Presentation on theme: "Boston Massacre A matter of perspective. Part One: Artwork Analysis Look at the following images and determine what events took place during the Boston."— Presentation transcript:
The Boston Gazette and Country Journal, March 12, 1770 Thirty or forty persons, mostly lads, being by this means gathered in King Street, Capt. Preston with a party of men with charged bayonets, came from the main guard to the commissioner's house, the soldiers pushing their bayonets, crying, make way! They took place by the custom house and, continuing to push to drive the people off pricked some in several places, on which they were clamorous and, it is said, threw snow balls. On this, the Captain commanded them to fire; and more snow balls coming, he again said, damn you, fire, be the consequence what it will! One soldier then fired, and a townsman with a cudgel struck him over the hands with such force that he dropped his firelock; and, rushing forward, aimed a blow at the Captain's head which grazed his hat and fell pretty heavy upon his arm. However, the soldiers continued the fire successively till seven or eight or, as some say, eleven guns were discharged. By this fatal maneuver three men were laid dead on the spot and two more struggling for life; but what showed a degree of cruelty unknown to British troops, at least since the house of Hanover has directed their operation, was an attempt to fire upon or push with their bayonets the persons who undertook to remove the slain and wounded!

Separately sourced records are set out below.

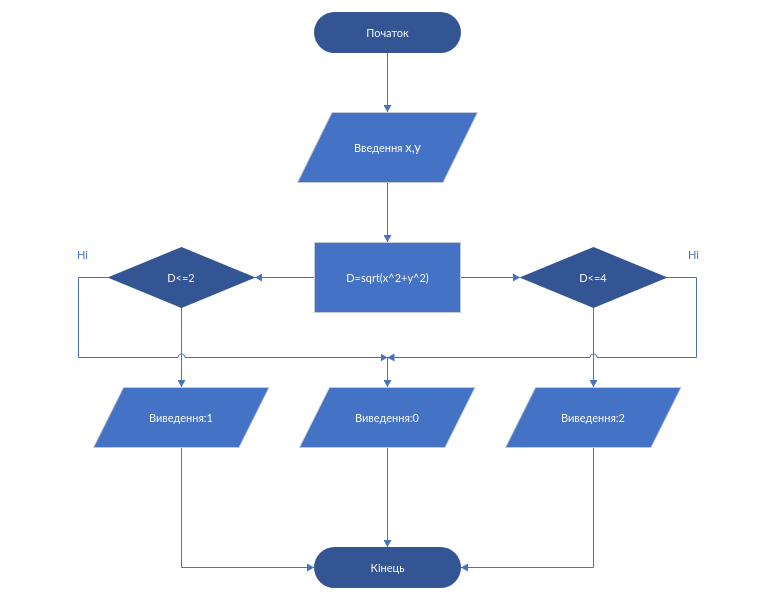
<!DOCTYPE html>
<html lang="uk">
<head>
<meta charset="utf-8">
<title>Блок-схема</title>
<style>
  :root {
    --paper: #ffffff;
    --dark: #335593;
    --blue: #4472c4;
    --edge: #c3cad6;
    --label: #ffffff;
  }
  * { box-sizing: border-box; }
  html, body { margin: 0; overflow: hidden; }
  .flowchart {
    position: relative;
    width: 776px;
    height: 600px;
    overflow: hidden;
    background: var(--paper);
    font: 11px/14px Lato, "Open Sans", sans-serif;
    color: var(--label);
  }
  .connectors, .shape { position: absolute; left: 0; top: 0; display: block; }
  .connectors .line { fill: none; stroke: var(--blue); stroke-width: 1; }
  .connectors .arrow { fill: var(--blue); }
  .node {
    position: absolute;
    display: flex;
    align-items: center;
    justify-content: center;
    white-space: nowrap;
  }
  .node span { position: relative; }
  .shape { overflow: visible; }
  .terminal { left: 314px; width: 147px; height: 41px; border-radius: 21px; background: var(--dark); }
  .start { top: 12px; }
  .end { top: 547px; }
  .input { left: 297px; top: 112px; width: 181px; height: 71px; }
  .input big { font-size: 13px; }
  .process { left: 314px; top: 242px; width: 147px; height: 71px; background: var(--blue); border: 1px solid var(--edge); }
  .decision { top: 247px; width: 148px; height: 61px; }
  .output { top: 387px; width: 176px; height: 61px; }
  .decision .shape { fill: var(--dark); }
  .input .shape, .output .shape { fill: var(--blue); stroke: var(--edge); }
  .inner { left: 107px; }
  .outer { left: 519px; }
  .one { left: 93px; }
  .zero { left: 299px; }
  .two { left: 505px; }
  .branch { position: absolute; top: 248px; color: var(--blue); }
  .no-left { left: 77px; }
  .no-right { left: 688px; }
</style>
</head>
<body>
<main class="flowchart">
  <svg class="connectors" width="776" height="600" viewBox="0 0 776 600" aria-hidden="true">
    <defs>
      <marker id="arrowhead" markerUnits="userSpaceOnUse" markerWidth="8" markerHeight="8" refX="7" refY="4" orient="auto">
        <polygon class="arrow" points="0,0 7,4 0,8"/>
      </marker>
    </defs>
    <g class="line" marker-end="url(#arrowhead)">
      <path d="M387.5 53V112" marker-end="url(#arrowhead)"/>
      <path d="M387.5 183V242" marker-end="url(#arrowhead)"/>
      <path d="M314 277.5H255" marker-end="url(#arrowhead)"/>
      <path d="M461 277.5H520" marker-end="url(#arrowhead)"/>
      <path d="M181.5 307V387" marker-end="url(#arrowhead)"/>
      <path d="M593.5 307V387" marker-end="url(#arrowhead)"/>
      <path d="M387.5 357V387" marker-end="url(#arrowhead)"/>
      <path d="M387.5 448V547" marker-end="url(#arrowhead)"/>
      <path d="M181.5 448V567.5H314" marker-end="url(#arrowhead)"/>
      <path d="M593.5 448V567.5H461" marker-end="url(#arrowhead)"/>
      <path d="M108 277.5H78.5V357.5H178C178 353 185 353 185 357.5H387.5"/>
      <path d="M667 277.5H696.5V357.5H597C597 353 590 353 590 357.5H387.5"/>
    </g>
  </svg>

  <div class="node terminal start"><span>Початок</span></div>

  <div class="node input">
    <svg class="shape" width="181" height="71" aria-hidden="true"><polygon points="35,0.5 180.5,0.5 146,70.5 0.5,70.5"/></svg>
    <span>Введення <big>x,y</big></span>
  </div>

  <div class="node process"><span>D=sqrt(x^2+y^2)</span></div>

  <div class="node decision inner">
    <svg class="shape" width="148" height="61" aria-hidden="true"><polygon points="74.5,0 148.5,30.5 74.5,61 0.5,30.5"/></svg>
    <span>D&lt;=2</span>
  </div>
  <div class="node decision outer">
    <svg class="shape" width="148" height="61" aria-hidden="true"><polygon points="74.5,0 148.5,30.5 74.5,61 0.5,30.5"/></svg>
    <span>D&lt;=4</span>
  </div>
  <span class="branch no-left">Ні</span>
  <span class="branch no-right">Ні</span>

  <div class="node output one">
    <svg class="shape" width="176" height="61" aria-hidden="true"><polygon points="30.5,0.5 176,0.5 146,60.5 0.5,60.5"/></svg>
    <span>Виведення:1</span>
  </div>
  <div class="node output zero">
    <svg class="shape" width="176" height="61" aria-hidden="true"><polygon points="30.5,0.5 176,0.5 146,60.5 0.5,60.5"/></svg>
    <span>Виведення:0</span>
  </div>
  <div class="node output two">
    <svg class="shape" width="176" height="61" aria-hidden="true"><polygon points="30.5,0.5 176,0.5 146,60.5 0.5,60.5"/></svg>
    <span>Виведення:2</span>
  </div>

  <div class="node terminal end"><span>Кінець</span></div>
</main>
</body>
</html>
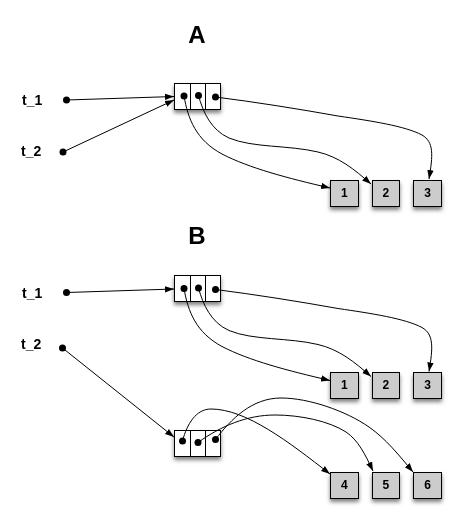
<!DOCTYPE html>
<html lang="en">
<head>
<meta charset="utf-8">
<title>Tuple references: shared and deep</title>
<style>
:root {
  --ink: #000;
  --paper: #fff;
  --value-fill: #ccc;
  --shadow: rgba(0, 0, 0, .5);
}
* { box-sizing: border-box; margin: 0; }
body { background: var(--paper); overflow: hidden; }
.diagram {
  position: relative;
  width: 462px;
  height: 519px;
  overflow: hidden;
  background: var(--paper);
  color: var(--ink);
  font: bold 14px/16px "Liberation Sans", Arial, sans-serif;
}
.panel { position: absolute; left: 0; width: 462px; }
.panel-a { top: 0; height: 220px; }
.panel-b { top: 201px; height: 318px; }
h2 {
  position: absolute;
  left: 177px;
  top: 21px;
  width: 40px;
  font-size: 24px;
  line-height: 28px;
  text-align: center;
}
.variable { position: absolute; left: 22px; }
.tuple {
  position: absolute;
  left: 174px;
  display: grid;
  grid-template-columns: 16px 15px 15px;
  width: 47px;
  height: 27px;
  border: 1px solid var(--ink);
  background: var(--paper);
  box-shadow: 0 3px 4px var(--shadow);
}
.tuple i + i { border-left: 1px solid var(--ink); margin-left: -1px; }
.values {
  position: absolute;
  left: 330px;
  display: flex;
  gap: 13px;
  padding: 0;
  list-style: none;
}
.values li {
  width: 28.6px;
  height: 27px;
  border: 1px solid var(--ink);
  background: var(--value-fill);
  box-shadow: 0 3px 4px var(--shadow);
  font-size: 12px;
  line-height: 25px;
  text-align: center;
}
.links { position: absolute; left: 0; top: 0; fill: none; stroke: var(--ink); stroke-width: 1; }
.links circle { fill: var(--ink); stroke: none; }
.links marker path { fill: var(--ink); stroke: none; }
</style>
</head>
<body>
<main class="diagram">
  <section class="panel panel-a">
    <h2>A</h2>
    <span class="variable" style="top:92px">t_1</span>
    <span class="variable" style="top:143px;left:21px">t_2</span>
    <div class="tuple" style="top:83px"><i></i><i></i><i></i></div>
    <ul class="values" style="top:180px"><li>1</li><li>2</li><li>3</li></ul>
  </section>

  <section class="panel panel-b">
    <h2>B</h2>
    <span class="variable" style="top:84px">t_1</span>
    <span class="variable" style="top:135px;left:21px">t_2</span>
    <div class="tuple" style="top:74px"><i></i><i></i><i></i></div>
    <ul class="values" style="top:171px"><li>1</li><li>2</li><li>3</li></ul>
    <div class="tuple" style="top:229px"><i></i><i></i><i></i></div>
    <ul class="values" style="top:271px"><li>4</li><li>5</li><li>6</li></ul>
  </section>

  <svg class="links" width="462" height="519" viewBox="0 0 462 519" aria-hidden="true">
    <defs>
      <marker id="arrow" markerUnits="userSpaceOnUse" markerWidth="10" markerHeight="8" refX="9" refY="4" orient="auto">
        <path d="M0 0.8L9 4L0 7.2Z"/>
      </marker>
      <g id="tuple-links">
        <circle cx="184" cy="96" r="3.5"/>
        <circle cx="198.5" cy="95.5" r="3.5"/>
        <circle cx="215.5" cy="97" r="3.5"/>
        <path d="M184 96C188 119 196 140 222 154C249 168 287 178 330 188" marker-end="url(#arrow)"/>
        <path d="M198.5 95.5C203 112 211 130 229 138C253 148 289 145 318 152C339 157 354 169 371 184" marker-end="url(#arrow)"/>
        <path d="M215.5 97C255 102 299 109 338 116C372 121 405 126 422 135C434 142 433 155 429 179" marker-end="url(#arrow)"/>
      </g>
    </defs>

    <g id="shared-links">
      <circle cx="66.500" cy="100" r="3.5"/>
      <path d="M66.500 100L174 96.500" marker-end="url(#arrow)"/>
      <circle cx="63" cy="152" r="3.5"/>
      <path d="M63 152L174 100" marker-end="url(#arrow)"/>
      <use href="#tuple-links"/>
    </g>

    <g id="separate-links">
      <circle cx="66.500" cy="292.500" r="3.5"/>
      <path d="M66.500 292.500L174 289" marker-end="url(#arrow)"/>
      <use href="#tuple-links" y="192.5"/>
      <circle cx="62.500" cy="348" r="3.5"/>
      <path d="M62.500 348L174 437" marker-end="url(#arrow)"/>
      <circle cx="182.500" cy="441" r="3.5"/>
      <circle cx="198" cy="442.500" r="3.5"/>
      <circle cx="215.500" cy="439.500" r="3.5"/>
      <path d="M182.500 441C187 424 196 409 211 409C246 409 289 442 330 474" marker-end="url(#arrow)"/>
      <path d="M198 442.500C221 426 247 415 275 415C300 415 329 421 346 432C358 440 365 454 373 471" marker-end="url(#arrow)"/>
      <path d="M215.500 439.500C231 419 252 398 281 398C309 398 346 411 369 427C386 439 398 454 413 472" marker-end="url(#arrow)"/>
    </g>
  </svg>
</main>
</body>
</html>
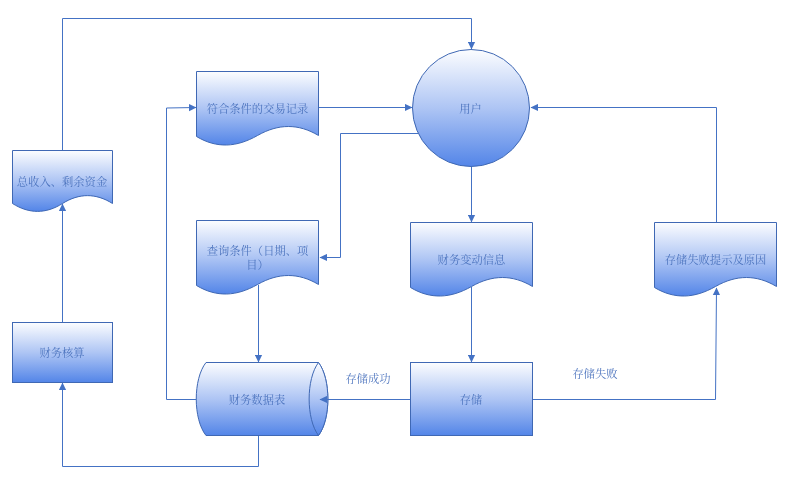
<!DOCTYPE html>
<html lang="zh-CN">
<head>
<meta charset="utf-8">
<title>财务流程图</title>
<style>
  :root {
    --paper: #ffffff;
    --line: #4472c4;
    --outline: #3f68b4;
    --text: #4a72bd;
    --fill-top: #fcfdff;
    --fill-mid: #aec5f4;
    --fill-bottom: #5385e8;
  }
  * { box-sizing: border-box; margin: 0; padding: 0; }
  html, body { width: 789px; height: 486px; overflow: hidden; background: var(--paper); }
  .diagram {
    position: relative;
    width: 789px;
    height: 486px;
    overflow: hidden;
    font: 11.3px/14px "Noto Serif CJK SC", "Noto Serif", serif;
    color: var(--text);
  }
  .shapes { position: absolute; inset: 0; display: block; }
  .outline { fill: url(#node-fill); stroke: var(--outline); stroke-width: 1; }
  .connectors { fill: none; stroke: var(--line); stroke-width: 1; }
  .arrowhead { fill: var(--line); }
  .node, .edge-label {
    position: absolute;
    display: flex;
    align-items: center;
    justify-content: center;
    text-align: center;
    white-space: nowrap;
  }
  .document { width: 123px; height: 74px; }
  .user { left: 412px; top: 49px; width: 117px; height: 117px; }
  .records { left: 196px; top: 71px; }
  .query { left: 196px; top: 220px; }
  .change-info { left: 410px; top: 222px; }
  .failure-notice { left: 654px; top: 222px; }
  .totals { left: 12px; top: 150px; width: 100px; height: 61px; }
  .accounting { left: 12px; top: 322px; width: 100px; height: 60px; }
  .database { left: 196px; top: 362px; width: 122px; height: 74px; }
  .storage { left: 410px; top: 362px; width: 122px; height: 74px; }
  .edge-label { width: 60px; height: 14px; }
  .on-success { left: 338px; top: 371px; }
  .on-failure { left: 565px; top: 366px; }
</style>
</head>
<body>
<main class="diagram">
  <svg class="shapes" width="789" height="486" viewBox="0 0 789 486" aria-hidden="true">
    <defs>
      <linearGradient id="node-fill" x1="0" y1="0" x2="0" y2="1">
        <stop offset="0" stop-color="var(--fill-top)"/>
        <stop offset="0.5" stop-color="var(--fill-mid)"/>
        <stop offset="1" stop-color="var(--fill-bottom)"/>
      </linearGradient>
      <marker id="arrow" markerUnits="userSpaceOnUse" markerWidth="8" markerHeight="8" refX="7" refY="4" orient="auto">
        <path class="arrowhead" d="M0 0.4L7.5 4L0 7.6Z"/>
      </marker>
      <path id="document-shape" class="outline" d="M0 0H122V64C102 52 82 52 61 64S20 77 0 65Z"/>
    </defs>

    <g class="node-shapes">
      <circle class="outline" cx="471" cy="108" r="58.5"/>
      <use href="#document-shape" x="196.5" y="71.5"/>
      <use href="#document-shape" x="196.5" y="220.5"/>
      <use href="#document-shape" x="410.5" y="222.5"/>
      <use href="#document-shape" x="654.5" y="222.5"/>
      <path class="outline" d="M12.5 150.5H112.5V203.5C96 193 79 193 62.5 203.5S29 214 12.5 203.5Z"/>
      <rect class="outline" x="12.5" y="322.5" width="100" height="60"/>
      <rect class="outline" x="410.5" y="362.5" width="122" height="73"/>
      <path class="outline" d="M206 362.5H318.5C331 379 331 419 318.5 435.5H206C193 419 193 379 206 362.5Z"/>
      <path class="outline" d="M318.5 362.5C331 379 331 419 318.5 435.5C306 419 306 379 318.5 362.5Z"/>
    </g>

    <g class="connectors" marker-end="url(#arrow)">
      <path marker-end="url(#arrow)" d="M62.5 150V18.5H471.5V49"/>
      <path marker-end="url(#arrow)" d="M319 107.5H412"/>
      <path marker-end="url(#arrow)" d="M418 133.5H340.5V257.5H320"/>
      <path marker-end="url(#arrow)" d="M471.5 167V222"/>
      <path marker-end="url(#arrow)" d="M471.5 287V362"/>
      <path marker-end="url(#arrow)" d="M258.5 285V362"/>
      <path marker-end="url(#arrow)" d="M410 399.5H320"/>
      <path marker-end="url(#arrow)" d="M533 399.5H715.5L716.5 288"/>
      <path marker-end="url(#arrow)" d="M716.5 222V107.5H531"/>
      <path marker-end="url(#arrow)" d="M196 399.5H166.5V108L196 107.5"/>
      <path marker-end="url(#arrow)" d="M258.5 436V466.5H62.5V383"/>
      <path marker-end="url(#arrow)" d="M62.5 322V204"/>
    </g>
  </svg>

  <div class="node user">用户</div>
  <div class="node document records">符合条件的交易记录</div>
  <div class="node document query">查询条件（日期、项<br>目）</div>
  <div class="node document change-info">财务变动信息</div>
  <div class="node document failure-notice">存储失败提示及原因</div>
  <div class="node totals">总收入、剩余资金</div>
  <div class="node accounting">财务核算</div>
  <div class="node database">财务数据表</div>
  <div class="node storage">存储</div>
  <div class="edge-label on-success">存储成功</div>
  <div class="edge-label on-failure">存储失败</div>
</main>
</body>
</html>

Captain Thomas Preston Captain Thomas Preston of the 29th Regiment was, according to his commanding officer, Lt. Col. Carr, "as cool and distinct as any officer of his rank in the service." On the moonlit night of March 5, 1770, Preston was officer of the day. When a guard alerted Preston of a potentially life-threatening situation, Preston began pacing in front of the Main Guard, considering his not-very-good options. He paced for thirty minutes before yelling to his troops, "Turn out, damn your bloods, turn out!" Preston, in his redcoat with lace hat and drawn sword, followed his soldiers to the scene of the trouble. Although one witness had Preston barking orders such as "Support your arms! Prime and load!" along the way, this testimony was disputed by others. After making their way, Preston and his men found the crowd began pressing in on them. Preston ordered the soldiers to line up in a semi-circle facing the taunting, snowball-throwing crowd. Preston stood behind them. Then someone--Private Montgomery as it turned out--yelled "Fire!" and the massacre began. (Later, several witnesses would falsely identify Preston as having given the "Fire!" order.) With soldiers reloading and nearly ready to began another round of fire, Preston shouted, "Stop firing! Do not fire!"
Sometime after midnight, Preston was arrested and brought to the Town House where he was interrogated for an hour about the shooting by two justices. At three o'clock in the morning, he was sent to the jail where he would remain for the next seven months. Preston's trial, in which he was ably defended by John Adams, took place from October 24 to 30 in Boston. Although no transcript of his trial testimony survives, in his deposition Preston stated that he believed on the night of March 5 that the crowd would have murdered the soldiers had he not ordered troops to his rescue.
So What Really Happened? The colonial and British have different perspectives on this event? BOTH are BIASED (meaning they reflect only their side) Can either side be completely accurate? How can we determine what really happened?
Part Three: Video Analysis Watch the following video clip and reflect on the questions below: 1.Were the British soldiers justified at firing at the colonists? 2.Why were Paul Revere and Ben Franklin influential in this event? 3.If you were living in a different colony such as Virginia or Delaware, how would you feel about this event? The Boston Massacre: America the Story of Us http://www.youtube.com/watch?v=iloGkp5f_Hk&feature=related http://www.youtube.com/watch?v=iloGkp5f_Hk&feature=related
Part Four: Evaluate Do you think the title “Boston Massacre” accurately describes this event? Why or why not?